§ **EXERCISE REQUIREMENTS**: All that is needed is each line of the entries holding the word "offset", copied as it stands.

──────── RECORDS FOR THE TASK

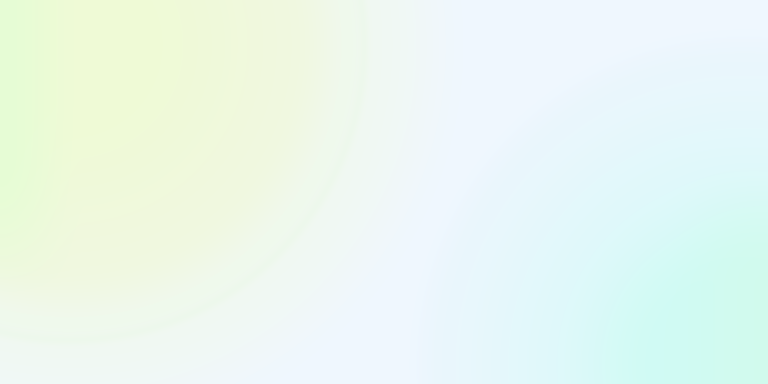
A WebGL 1 fragment shader for this background:

```glsl
precision highp float;
uniform vec2 u_resolution;

// Soft band around a circle of the given radius
float ring(float dist, float radius, float width) {
  float d = (dist - radius) / width;
  return exp(-d * d);
}

void main() {
  // Height is one unit, the right edge lies at aspect
  vec2 p = gl_FragCoord.xy / u_resolution.y;
  float aspect = u_resolution.x / u_resolution.y;
  vec3 color = vec3(0.938, 0.967, 0.998);

  // Lime glow at the upper left, greener along the left edge
  float limeDist = length(p - vec2(0.18, 0.883));
  vec3 lime = mix(vec3(0.937, 0.980, 0.838), vec3(0.942, 0.970, 0.885),
                  smoothstep(0.15, 0.74, limeDist));
  lime = mix(lime, vec3(0.900, 0.990, 0.835),
             (1.0 - smoothstep(0.0, 0.22, p.x)) * smoothstep(0.15, 0.6, p.y));
  vec3 paleLime = mix(vec3(0.943, 0.973, 0.948), color,
                      smoothstep(0.77, 1.08, limeDist));
  color = mix(lime, paleLime, smoothstep(0.58, 0.80, limeDist));

  // Faint double rim of the lime glow
  color = mix(color, vec3(0.935, 0.978, 0.922), 0.75 * ring(limeDist, 0.727, 0.025));
  color = mix(color, vec3(0.922, 0.970, 0.912), 0.6 * ring(limeDist, 0.768, 0.014));

  // Aqua glow at the lower right with a subtle outer step
  float aquaDist = length(p - vec2(aspect - 0.06, 0.05));
  vec3 aqua = mix(vec3(0.815, 0.982, 0.955), vec3(0.870, 0.975, 0.980),
                  smoothstep(0.22, 0.52, aquaDist));
  aqua = mix(aqua, vec3(0.916, 0.966, 0.988), smoothstep(0.42, 0.82, aquaDist));
  color = mix(color, aqua, 1.0 - smoothstep(0.78, 0.90, aquaDist));

  // Mint tint near the right edge
  float mint = smoothstep(aspect - 0.28, aspect, p.x) * (1.0 - smoothstep(0.25, 0.62, p.y));
  color = mix(color, vec3(0.822, 0.982, 0.922), 0.75 * mint);

  gl_FragColor = vec4(color, 1.0);
}
```
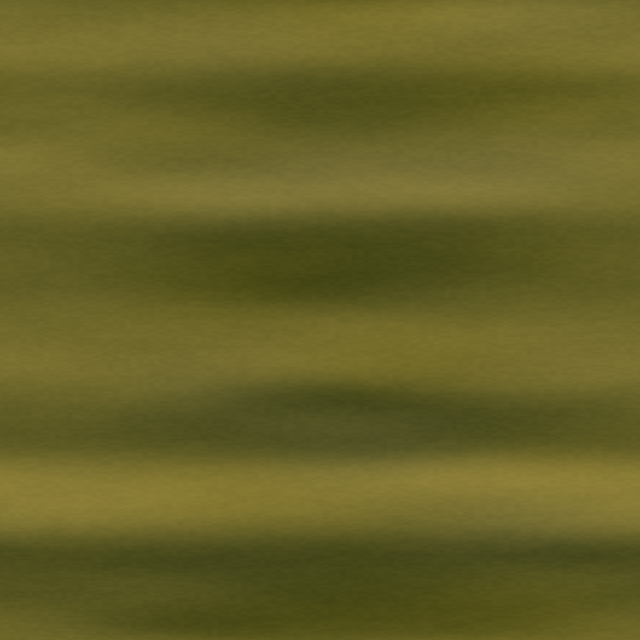
Write a WebGL 2 fragment shader that draws this texture.

```glsl
#version 300 es
precision highp float;

uniform vec2 u_resolution;
out vec4 fragColor;

const float TAU = 6.2831853;
const vec3 MOSS = vec3(0.255, 0.266, 0.092);
const vec3 OCHRE = vec3(0.540, 0.487, 0.212);

float hash(float n) {
    return fract(sin(n * 91.73) * 4375.85);
}

float hash2(vec2 cell) {
    vec3 q = fract(cell.xyx * vec3(0.1031, 0.1030, 0.0973));
    q += dot(q, q.yzx + 33.33);
    return fract((q.x + q.y) * q.z);
}

// Cosine with its crest at the given position
float wave(float position, float crest, float period) {
    return cos(TAU * (position - crest) / period);
}

// Smooth cell noise from -1 to 1
float cellNoise(vec2 p) {
    vec2 cell = floor(p);
    vec2 f = smoothstep(0.0, 1.0, fract(p));
    float low = mix(hash2(cell), hash2(cell + vec2(1.0, 0.0)), f.x);
    float high = mix(hash2(cell + vec2(0.0, 1.0)), hash2(cell + 1.0), f.x);
    return 2.0 * mix(low, high, f.y) - 1.0;
}

// Broad horizontal bands, stronger toward the bottom and fading sideways at the top
float bands(vec2 p) {
    float bend = 0.004 * wave(p.x, 0.3, 1.0) + 0.006 * wave(p.y, 0.45, 0.7);
    bend += 0.045 * (1.0 - smoothstep(0.0, 0.12, p.y));
    float topStrength = 0.16 - 0.13 * wave(p.x, 0.06, 1.0);
    float strength = mix(0.38, topStrength, p.y);
    return -strength * wave(p.y + bend, 0.108, 0.241);
}

// Thin layered streaks that swell and fade along x
float streaks(vec2 p, float seed, int layers, float baseFrequency) {
    float sum = 0.0;
    for (int i = 0; i < layers; i++) {
        float n = float(i);
        float phase = hash(seed + n);
        float drift = hash(seed + n + 17.0);
        float frequency = baseFrequency + 1.35 * n;
        float cycles = 1.0 + mod(n, 2.0);
        float sway = 0.08 * wave(p.x, drift, 1.0);
        float swell = 0.55 + 0.45 * wave(p.x * cycles, phase, 1.0);
        sum += swell * sin(TAU * (frequency * p.y + sway + phase)) / (1.0 + 0.25 * n);
    }
    return sum;
}

// Faint hair-thin fibres lying along x
float fibres(vec2 p) {
    float fine = cellNoise(p * vec2(110.0, 310.0));
    float coarse = cellNoise(p * vec2(24.0, 120.0) + 31.0);
    return 0.65 * fine + 0.35 * coarse;
}

// Raises contrast while softening the light end
float shapeTone(float tone) {
    float offset = tone - 0.5;
    return 0.5 + 1.1 * offset - 0.3 * (offset * offset - 0.055);
}

void main() {
    vec2 p = gl_FragCoord.xy / u_resolution;

    // Lightness: bands, a slow vertical change, lighter sides, fine streaks
    float tone = 0.515 + bands(p);
    tone += 0.075 * wave(p.y, 0.85, 0.6);
    tone += 0.07 * wave(p.x, 0.02, 1.0);
    tone += 0.08 * streaks(p, 3.0, 7, 5.6);
    tone = clamp(shapeTone(tone), -0.06, 1.04) + 0.075 * fibres(p);

    // Slow shifts between clear and greyish olive
    float greyness = streaks(p, 41.0, 3, 2.3);
    vec3 color = mix(MOSS, OCHRE, tone);
    color += greyness * vec3(0.0, 0.002, 0.016);

    fragColor = vec4(color, 1.0);
}
```
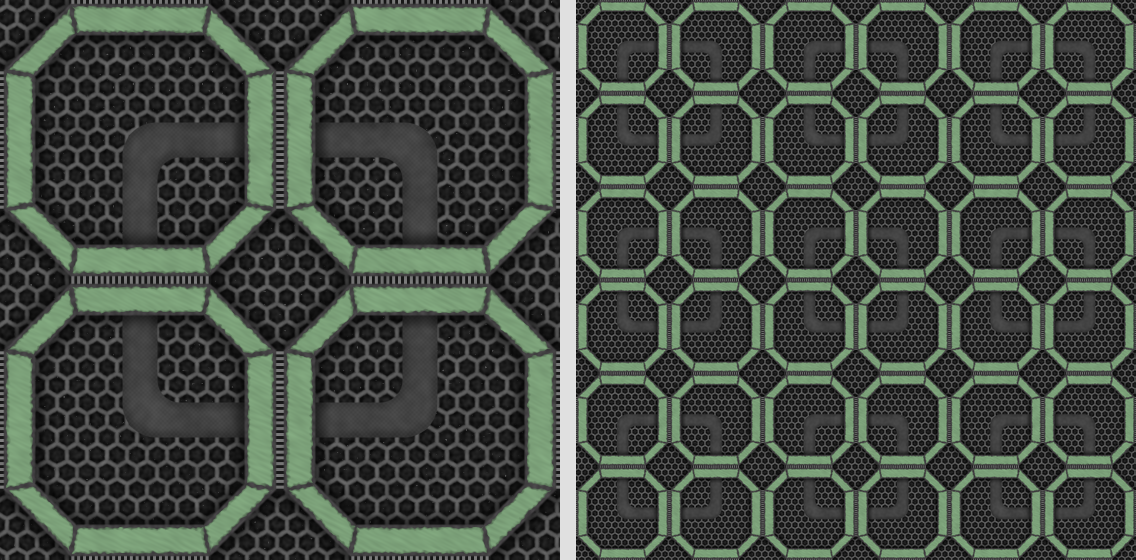
Left, the tile; right, the same tile 3 across and 3 down.
This pattern is drawn by a three.js fragment shader. Its source:

```glsl
// Frayed green octagon frames with ticked gaps over a hexagonal mesh and a rounded grey ring.
#define CELLS 2.0
#define HEX_GRID vec2(28.0, 32.0)
#define HEX_HOLE 0.375
#define OUTER_SIZE vec2(0.485, 0.519)
#define INNER_SIZE vec2(0.375, 0.426)
#define OUTLINE 0.010
#define FRAY 0.007
#define TICKS 48.0
#define TICK_REACH 0.253
#define GREEN vec3(0.485, 0.63, 0.475)
#define SOFT 0.003

varying vec2 vUv;

vec2 hashGradient(vec2 cell) {
  vec3 h = fract(cell.xyx * vec3(0.1031, 0.1030, 0.0973));
  h += dot(h, h.yzx + 33.33);
  float angle = 6.2832 * fract((h.x + h.y) * h.z);
  return vec2(cos(angle), sin(angle));
}

// Gradient noise that wraps after a whole number of cells
float noise(vec2 p, vec2 period) {
  vec2 i = floor(p), f = p - i;
  vec2 w = f * f * f * (f * (f * 6.0 - 15.0) + 10.0);
  vec2 e = vec2(1.0, 0.0);
  float a = dot(hashGradient(mod(i, period)), f);
  float b = dot(hashGradient(mod(i + e.xy, period)), f - e.xy);
  float c = dot(hashGradient(mod(i + e.yx, period)), f - e.yx);
  float d = dot(hashGradient(mod(i + e.xx, period)), f - e.xx);
  return mix(mix(a, b, w.x), mix(c, d, w.x), w.y);
}

float grain(float count) {
  return noise(vUv * count, vec2(count));
}

float roundBox(vec2 p, float halfSize, float radius) {
  vec2 q = abs(p) - halfSize + radius;
  return length(max(q, 0.0)) + min(max(q.x, q.y), 0.0) - radius;
}

// Octagon with separate straight (x) and diagonal (y) apothems
float octagon(vec2 a, vec2 size) {
  return max(max(a.x, a.y) - size.x, (a.x + a.y) * 0.70711 - size.y);
}

float segment(vec2 p, vec2 a, vec2 b) {
  vec2 ab = b - a;
  return length(p - a - ab * clamp(dot(p - a, ab) / dot(ab, ab), 0.0, 1.0));
}

vec2 octagonCorner(vec2 size) {
  return vec2(size.y * 1.41421 - size.x, size.x);
}

// Distance from the middle of the nearest pointy-top hexagon; 0.5 at its border
float hexRadius(vec2 uv) {
  vec2 u = uv * HEX_GRID + vec2(0.15, 0.0);
  vec2 squash = vec2(1.0, 0.866);
  vec2 a = vec2(fract(u.x + 0.5) - 0.5, mod(u.y + 1.0, 2.0) - 1.0) * squash;
  vec2 b = vec2(fract(u.x) - 0.5, mod(u.y, 2.0) - 1.0) * squash;
  vec2 h = abs(dot(a, a) < dot(b, b) ? a : b);
  return max(h.x, h.x * 0.5 + h.y * 0.866);
}

vec3 meshColor() {
  float r = hexRadius(vUv) + 0.02 * grain(160.0);
  float hole = 0.075 + 0.05 * smoothstep(0.30, 0.12, r) + 0.07 * grain(120.0);
  hole += 0.22 * smoothstep(0.42, 0.62, grain(170.0));
  float wire = mix(0.24, 0.36, smoothstep(HEX_HOLE, 0.48, r));
  wire += 0.06 * grain(90.0) + 0.05 * grain(24.0);
  return vec3(mix(hole, wire, smoothstep(HEX_HOLE - 0.045, HEX_HOLE + 0.045, r)));
}

vec3 addRing(vec3 color) {
  vec2 p = (vUv - 0.5) * CELLS;
  float d = max(roundBox(p, 0.5625, 0.12), -roundBox(p, 0.4375, 0.08));
  vec2 weave = sin(vUv * 6.28319 * 128.0);
  float tone = mix(0.215, 0.265, smoothstep(0.0, 0.04, -d));
  tone += 0.012 * weave.x * weave.y + 0.04 * grain(16.0) + 0.03 * grain(60.0);
  return mix(color, vec3(tone), smoothstep(SOFT, -SOFT, d));
}

void main() {
  vec2 a = abs(fract(vUv * CELLS) - 0.5);
  vec2 folded = vec2(min(a.x, a.y), max(a.x, a.y));

  // Positive inside the frame, negative outside it
  float band = min(-octagon(a, OUTER_SIZE), octagon(a, INNER_SIZE));
  float joint = segment(folded, octagonCorner(OUTER_SIZE), octagonCorner(INNER_SIZE));

  // Ground, darkened beside the frame
  vec3 color = addRing(meshColor());
  color *= mix(0.5, 1.0, smoothstep(-0.005, 0.065, -band));

  // Ticks in the gaps between frames
  float gap = smoothstep(-SOFT, SOFT, folded.y - 0.484)
            * smoothstep(SOFT, -SOFT, folded.x - TICK_REACH);
  float bar = smoothstep(0.34, 0.18, abs(fract(folded.x * TICKS) - 0.5));
  color = mix(color, vec3(mix(0.09, 0.47 + 0.1 * grain(40.0), bar)), gap);

  // Soft outline and joints
  float outline = 0.26 + 0.08 * grain(100.0);
  color = mix(color, vec3(outline, outline * 0.97, outline), smoothstep(-0.006, 0.004, band));

  // Slanted brush strokes and frayed paint edge
  vec2 strokeCount = vec2(80.0, 14.0);
  float stroke = noise(vec2(vUv.x + 2.0 * vUv.y, 2.0 * vUv.x - vUv.y) * strokeCount, strokeCount);
  float inset = min(band - OUTLINE, joint - 0.007);
  inset += FRAY * (grain(130.0) + 0.7 * grain(64.0) - 0.1);
  vec3 paint = GREEN * (1.0 + 0.09 * stroke + 0.05 * grain(20.0));
  paint *= mix(0.74, 1.0, smoothstep(0.0, 0.009, inset + 0.004 * stroke));
  color = mix(color, paint, smoothstep(-SOFT, SOFT, inset));

  gl_FragColor = vec4(color, 1.0);
}
```
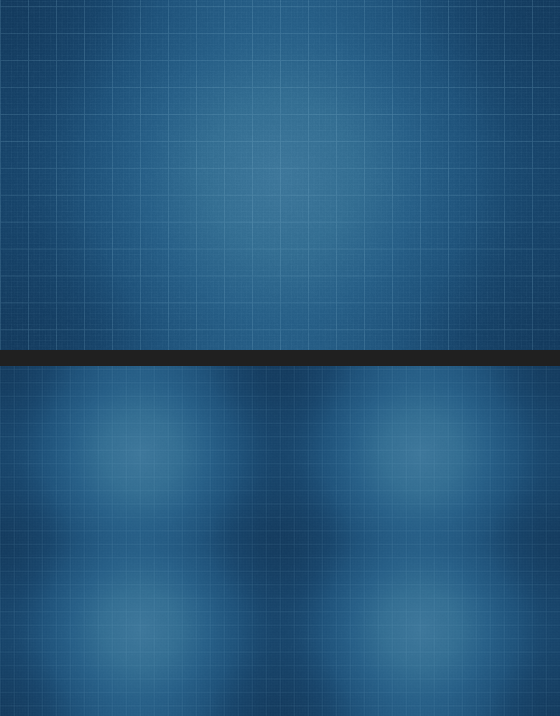
Top, the tile; bottom, the same tile 2 across and 2 down.
Write a WebGL 2 fragment shader that draws this pattern.

```glsl
#version 300 es
precision highp float;
// Blueprint paper: three nested grids of pale hairlines over a blue glow.
// Lines are box-filtered distances to a repeating lattice; the glow flattens
// at the borders and all variation wraps, so the sheet tiles both ways.

uniform vec2 u_resolution;
out vec4 outColor;

const float TAU = 6.2831853;

// Grid: whole cells per canvas, phase in cells, widths in canvas widths
const vec2 CELLS = vec2(20.0, 13.0);
const vec2 GRID_PHASE = vec2(-0.015, 0.25);
const float MEDIUM_SPLIT = 5.0;
const float FINE_SPLIT = 10.0;
const float MAJOR_WIDTH = 0.0014;
const float MINOR_WIDTH = 0.0011;
const float MAJOR_ALPHA = 0.20;
const float MEDIUM_ALPHA = 0.065;
const float FINE_ALPHA = 0.04;

// Wear
const float DASH_FADE = 0.6;
const float LINE_FADE = 0.18;
const vec2 GRAIN_CELLS = vec2(512.0, 320.0);
const float GRAIN_AMOUNT = 0.012;

// Glow, from the centre to the corners
const float GLOW_HEIGHT = 0.625;
const vec3 GLOW_CORE = vec3(0.240, 0.465, 0.605);
const vec3 GLOW_LIGHT = vec3(0.200, 0.430, 0.572);
const vec3 GLOW_MID = vec3(0.150, 0.370, 0.528);
const vec3 GLOW_DEEP = vec3(0.118, 0.320, 0.478);
const vec3 GLOW_EDGE = vec3(0.090, 0.265, 0.415);
const vec3 GLOW_CORNER = vec3(0.076, 0.230, 0.370);
const vec3 LINE_COLOR = vec3(0.52, 0.72, 0.82);

float hash(vec2 p) {
  vec3 q = fract(p.xyx * 0.1031);
  q += dot(q, q.yzx + 33.33);
  return fract((q.x + q.y) * q.z);
}

float ramp(float a, float b, float x) {
  return clamp((x - a) / (b - a), 0.0, 1.0);
}

// Radial colour whose slope fades to zero at each border
vec3 glow(vec2 uv) {
  vec2 p = abs(uv * 2.0 - 1.0);
  p *= 1.0 - 0.2 * p * p * p * p;
  float d = length(p * vec2(1.0, GLOW_HEIGHT));
  vec3 color = mix(GLOW_CORE, GLOW_LIGHT, ramp(0.0, 0.27, d));
  color = mix(color, GLOW_MID, ramp(0.27, 0.48, d));
  color = mix(color, GLOW_DEEP, ramp(0.48, 0.66, d));
  color = mix(color, GLOW_EDGE, ramp(0.66, 0.80, d));
  return mix(color, GLOW_CORNER, ramp(0.80, 0.94, d));
}

// Pixel coverage of vertical (x) and horizontal (y) lines
vec2 gridLines(vec2 uv, float split, float width) {
  vec2 count = CELLS * split;
  vec2 t = uv * count + GRID_PHASE * split;
  vec2 dist = abs(fract(t + 0.5) - 0.5) / count;
  vec2 pixel = 1.0 / u_resolution;
  vec2 halfWidth = 0.5 * width * vec2(1.0, u_resolution.x / u_resolution.y);
  return clamp((halfWidth - dist) / pixel + 0.5, 0.0, 1.0)
       - clamp((-halfWidth - dist) / pixel + 0.5, 0.0, 1.0);
}

// Uneven ink: each segment between two crossings has its own strength
vec2 dashInk(vec2 uv, float split) {
  vec2 count = CELLS * split;
  vec2 t = uv * count + GRID_PHASE * split;
  vec2 vertical = mod(floor(t + vec2(0.5, 0.0)), count);
  vec2 horizontal = mod(floor(t + vec2(0.0, 0.5)), count);
  return 1.0 - DASH_FADE * vec2(hash(vertical), hash(horizontal + 271.0));
}

// Slow fading built from sines with whole periods
float lineInk(vec2 uv) {
  float wave = sin(TAU * (3.0 * uv.x + 2.0 * uv.y))
             + sin(TAU * (5.0 * uv.y - 2.0 * uv.x) + 1.7)
             + sin(TAU * (7.0 * uv.x + 4.0 * uv.y) + 4.1);
  return 1.0 + LINE_FADE * wave / 3.0;
}

void main() {
  vec2 uv = gl_FragCoord.xy / u_resolution;
  vec3 color = glow(uv);

  // Grids, finest first
  vec2 fine = gridLines(uv, FINE_SPLIT, MINOR_WIDTH) * dashInk(uv, FINE_SPLIT);
  vec2 medium = gridLines(uv, MEDIUM_SPLIT, MINOR_WIDTH) * dashInk(uv, MEDIUM_SPLIT);
  vec2 major = gridLines(uv, 1.0, MAJOR_WIDTH);
  float ink = lineInk(uv);
  color = mix(color, LINE_COLOR, FINE_ALPHA * ink * (fine.x + fine.y));
  color = mix(color, LINE_COLOR, MEDIUM_ALPHA * ink * (medium.x + medium.y));
  color = mix(color, LINE_COLOR, MAJOR_ALPHA * ink * max(major.x, major.y));

  // Paper grain
  color += GRAIN_AMOUNT * (hash(floor(uv * GRAIN_CELLS)) - 0.5);
  outColor = vec4(color, 1.0);
}
```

────────────────

§ **ANSWER BOX**:
    float offset = tone - 0.5;
    return 0.5 + 1.1 * offset - 0.3 * (offset * offset - 0.055);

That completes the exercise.